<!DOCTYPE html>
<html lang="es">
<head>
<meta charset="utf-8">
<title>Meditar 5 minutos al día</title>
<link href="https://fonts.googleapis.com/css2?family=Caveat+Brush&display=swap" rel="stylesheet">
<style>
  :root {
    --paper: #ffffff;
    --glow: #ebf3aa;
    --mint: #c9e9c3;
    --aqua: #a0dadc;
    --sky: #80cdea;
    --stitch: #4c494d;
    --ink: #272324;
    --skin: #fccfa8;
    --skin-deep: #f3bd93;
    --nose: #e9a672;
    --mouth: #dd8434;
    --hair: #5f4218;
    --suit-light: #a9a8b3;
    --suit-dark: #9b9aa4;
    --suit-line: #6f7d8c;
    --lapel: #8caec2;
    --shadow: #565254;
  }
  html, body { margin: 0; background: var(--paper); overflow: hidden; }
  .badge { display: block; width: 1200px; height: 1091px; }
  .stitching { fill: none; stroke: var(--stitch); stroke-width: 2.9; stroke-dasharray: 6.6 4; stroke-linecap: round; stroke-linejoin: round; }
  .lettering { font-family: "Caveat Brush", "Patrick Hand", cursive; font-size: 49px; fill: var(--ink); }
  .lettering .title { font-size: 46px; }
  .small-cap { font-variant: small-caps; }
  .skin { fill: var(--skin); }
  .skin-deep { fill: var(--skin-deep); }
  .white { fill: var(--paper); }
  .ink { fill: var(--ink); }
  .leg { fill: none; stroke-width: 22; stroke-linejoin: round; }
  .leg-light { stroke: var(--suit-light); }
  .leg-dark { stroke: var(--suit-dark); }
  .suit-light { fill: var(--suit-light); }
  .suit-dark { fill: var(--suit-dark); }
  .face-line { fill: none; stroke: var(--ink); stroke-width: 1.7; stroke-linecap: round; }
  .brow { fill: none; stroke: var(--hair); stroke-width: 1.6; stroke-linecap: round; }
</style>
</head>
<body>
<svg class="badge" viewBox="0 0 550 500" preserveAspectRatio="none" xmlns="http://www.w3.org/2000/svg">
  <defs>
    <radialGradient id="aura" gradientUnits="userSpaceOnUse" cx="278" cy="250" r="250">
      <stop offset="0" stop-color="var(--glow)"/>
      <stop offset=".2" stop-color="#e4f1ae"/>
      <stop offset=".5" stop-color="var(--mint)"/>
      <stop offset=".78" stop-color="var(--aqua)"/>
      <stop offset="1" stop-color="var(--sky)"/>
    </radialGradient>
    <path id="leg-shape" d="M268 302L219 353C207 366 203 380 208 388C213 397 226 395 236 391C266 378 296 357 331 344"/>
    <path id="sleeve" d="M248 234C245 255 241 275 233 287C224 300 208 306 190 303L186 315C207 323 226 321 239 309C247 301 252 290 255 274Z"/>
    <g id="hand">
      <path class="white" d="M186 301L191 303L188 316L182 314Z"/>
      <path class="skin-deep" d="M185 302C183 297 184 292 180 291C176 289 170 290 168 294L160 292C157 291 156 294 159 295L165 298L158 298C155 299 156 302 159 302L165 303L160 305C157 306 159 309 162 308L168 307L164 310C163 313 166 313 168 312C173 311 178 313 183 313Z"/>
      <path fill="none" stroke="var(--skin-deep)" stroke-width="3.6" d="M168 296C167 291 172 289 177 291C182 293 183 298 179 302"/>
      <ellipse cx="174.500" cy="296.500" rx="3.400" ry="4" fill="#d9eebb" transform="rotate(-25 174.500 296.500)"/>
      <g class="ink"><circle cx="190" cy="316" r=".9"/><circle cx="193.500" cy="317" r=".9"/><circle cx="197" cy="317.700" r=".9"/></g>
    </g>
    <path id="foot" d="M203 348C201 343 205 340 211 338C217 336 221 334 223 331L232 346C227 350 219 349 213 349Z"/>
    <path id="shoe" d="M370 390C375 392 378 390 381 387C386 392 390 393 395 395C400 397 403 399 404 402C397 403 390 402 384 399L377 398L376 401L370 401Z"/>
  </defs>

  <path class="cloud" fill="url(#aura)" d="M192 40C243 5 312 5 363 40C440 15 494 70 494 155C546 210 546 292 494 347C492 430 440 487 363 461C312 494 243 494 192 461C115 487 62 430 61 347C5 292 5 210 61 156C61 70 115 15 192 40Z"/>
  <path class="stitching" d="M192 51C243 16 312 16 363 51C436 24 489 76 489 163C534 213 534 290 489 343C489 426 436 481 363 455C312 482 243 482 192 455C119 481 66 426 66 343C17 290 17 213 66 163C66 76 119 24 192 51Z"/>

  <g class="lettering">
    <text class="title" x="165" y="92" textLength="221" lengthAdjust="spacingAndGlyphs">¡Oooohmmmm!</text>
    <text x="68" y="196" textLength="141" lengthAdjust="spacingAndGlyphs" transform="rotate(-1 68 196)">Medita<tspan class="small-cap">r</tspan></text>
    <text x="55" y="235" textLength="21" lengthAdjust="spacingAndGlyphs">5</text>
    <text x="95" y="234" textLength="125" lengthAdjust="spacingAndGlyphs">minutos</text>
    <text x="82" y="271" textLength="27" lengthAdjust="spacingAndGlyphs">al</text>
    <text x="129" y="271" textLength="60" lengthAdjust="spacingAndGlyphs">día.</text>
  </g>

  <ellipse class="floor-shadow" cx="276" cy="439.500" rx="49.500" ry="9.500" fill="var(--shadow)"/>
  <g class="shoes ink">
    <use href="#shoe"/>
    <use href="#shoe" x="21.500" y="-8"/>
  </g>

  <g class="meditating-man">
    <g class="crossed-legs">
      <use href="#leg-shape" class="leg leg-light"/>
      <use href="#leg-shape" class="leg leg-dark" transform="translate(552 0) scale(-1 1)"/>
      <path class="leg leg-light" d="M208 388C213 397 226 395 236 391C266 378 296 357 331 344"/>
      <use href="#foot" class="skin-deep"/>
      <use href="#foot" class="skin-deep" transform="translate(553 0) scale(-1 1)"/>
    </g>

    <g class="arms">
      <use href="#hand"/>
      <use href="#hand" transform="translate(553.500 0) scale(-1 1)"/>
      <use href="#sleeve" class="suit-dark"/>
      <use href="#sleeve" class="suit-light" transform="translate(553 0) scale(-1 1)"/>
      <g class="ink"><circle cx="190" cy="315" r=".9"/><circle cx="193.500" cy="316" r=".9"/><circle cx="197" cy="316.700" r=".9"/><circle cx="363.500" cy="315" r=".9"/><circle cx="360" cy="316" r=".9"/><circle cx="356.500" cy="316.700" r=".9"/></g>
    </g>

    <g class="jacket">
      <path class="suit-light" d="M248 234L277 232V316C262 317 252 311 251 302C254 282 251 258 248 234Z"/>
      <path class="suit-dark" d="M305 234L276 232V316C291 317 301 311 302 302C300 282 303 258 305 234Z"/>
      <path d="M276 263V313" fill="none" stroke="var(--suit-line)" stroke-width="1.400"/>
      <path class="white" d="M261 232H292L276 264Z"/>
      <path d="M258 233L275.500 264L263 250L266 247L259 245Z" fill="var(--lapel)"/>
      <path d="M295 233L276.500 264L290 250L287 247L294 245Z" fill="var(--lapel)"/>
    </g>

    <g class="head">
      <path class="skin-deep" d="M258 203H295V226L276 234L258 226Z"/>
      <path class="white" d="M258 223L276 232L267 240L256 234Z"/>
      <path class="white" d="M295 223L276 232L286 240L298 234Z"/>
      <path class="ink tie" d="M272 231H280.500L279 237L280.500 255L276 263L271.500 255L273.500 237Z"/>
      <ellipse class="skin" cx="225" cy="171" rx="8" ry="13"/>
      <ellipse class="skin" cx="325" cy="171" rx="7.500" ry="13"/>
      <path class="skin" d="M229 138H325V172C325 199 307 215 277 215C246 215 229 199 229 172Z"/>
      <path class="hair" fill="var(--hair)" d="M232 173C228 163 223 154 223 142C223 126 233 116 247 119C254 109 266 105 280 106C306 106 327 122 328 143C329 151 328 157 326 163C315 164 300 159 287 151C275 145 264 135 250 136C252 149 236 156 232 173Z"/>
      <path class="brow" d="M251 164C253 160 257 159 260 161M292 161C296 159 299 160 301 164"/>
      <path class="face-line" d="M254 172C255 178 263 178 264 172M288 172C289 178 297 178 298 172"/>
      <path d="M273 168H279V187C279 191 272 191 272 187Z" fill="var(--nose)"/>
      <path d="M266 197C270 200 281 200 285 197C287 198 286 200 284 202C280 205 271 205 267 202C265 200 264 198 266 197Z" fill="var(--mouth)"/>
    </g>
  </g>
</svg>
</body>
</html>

*Your objective*
Filter the data down to the lines that contain the string "stroke", and copy them.

*Response area*
  .stitching { fill: none; stroke: var(--stitch); stroke-width: 2.9; stroke-dasharray: 6.6 4; stroke-linecap: round; stroke-linejoin: round; }
  .leg { fill: none; stroke-width: 22; stroke-linejoin: round; }
  .leg-light { stroke: var(--suit-light); }
  .leg-dark { stroke: var(--suit-dark); }
  .face-line { fill: none; stroke: var(--ink); stroke-width: 1.7; stroke-linecap: round; }
  .brow { fill: none; stroke: var(--hair); stroke-width: 1.6; stroke-linecap: round; }
      <path fill="none" stroke="var(--skin-deep)" stroke-width="3.6" d="M168 296C167 291 172 289 177 291C182 293 183 298 179 302"/>
      <path d="M276 263V313" fill="none" stroke="var(--suit-line)" stroke-width="1.400"/>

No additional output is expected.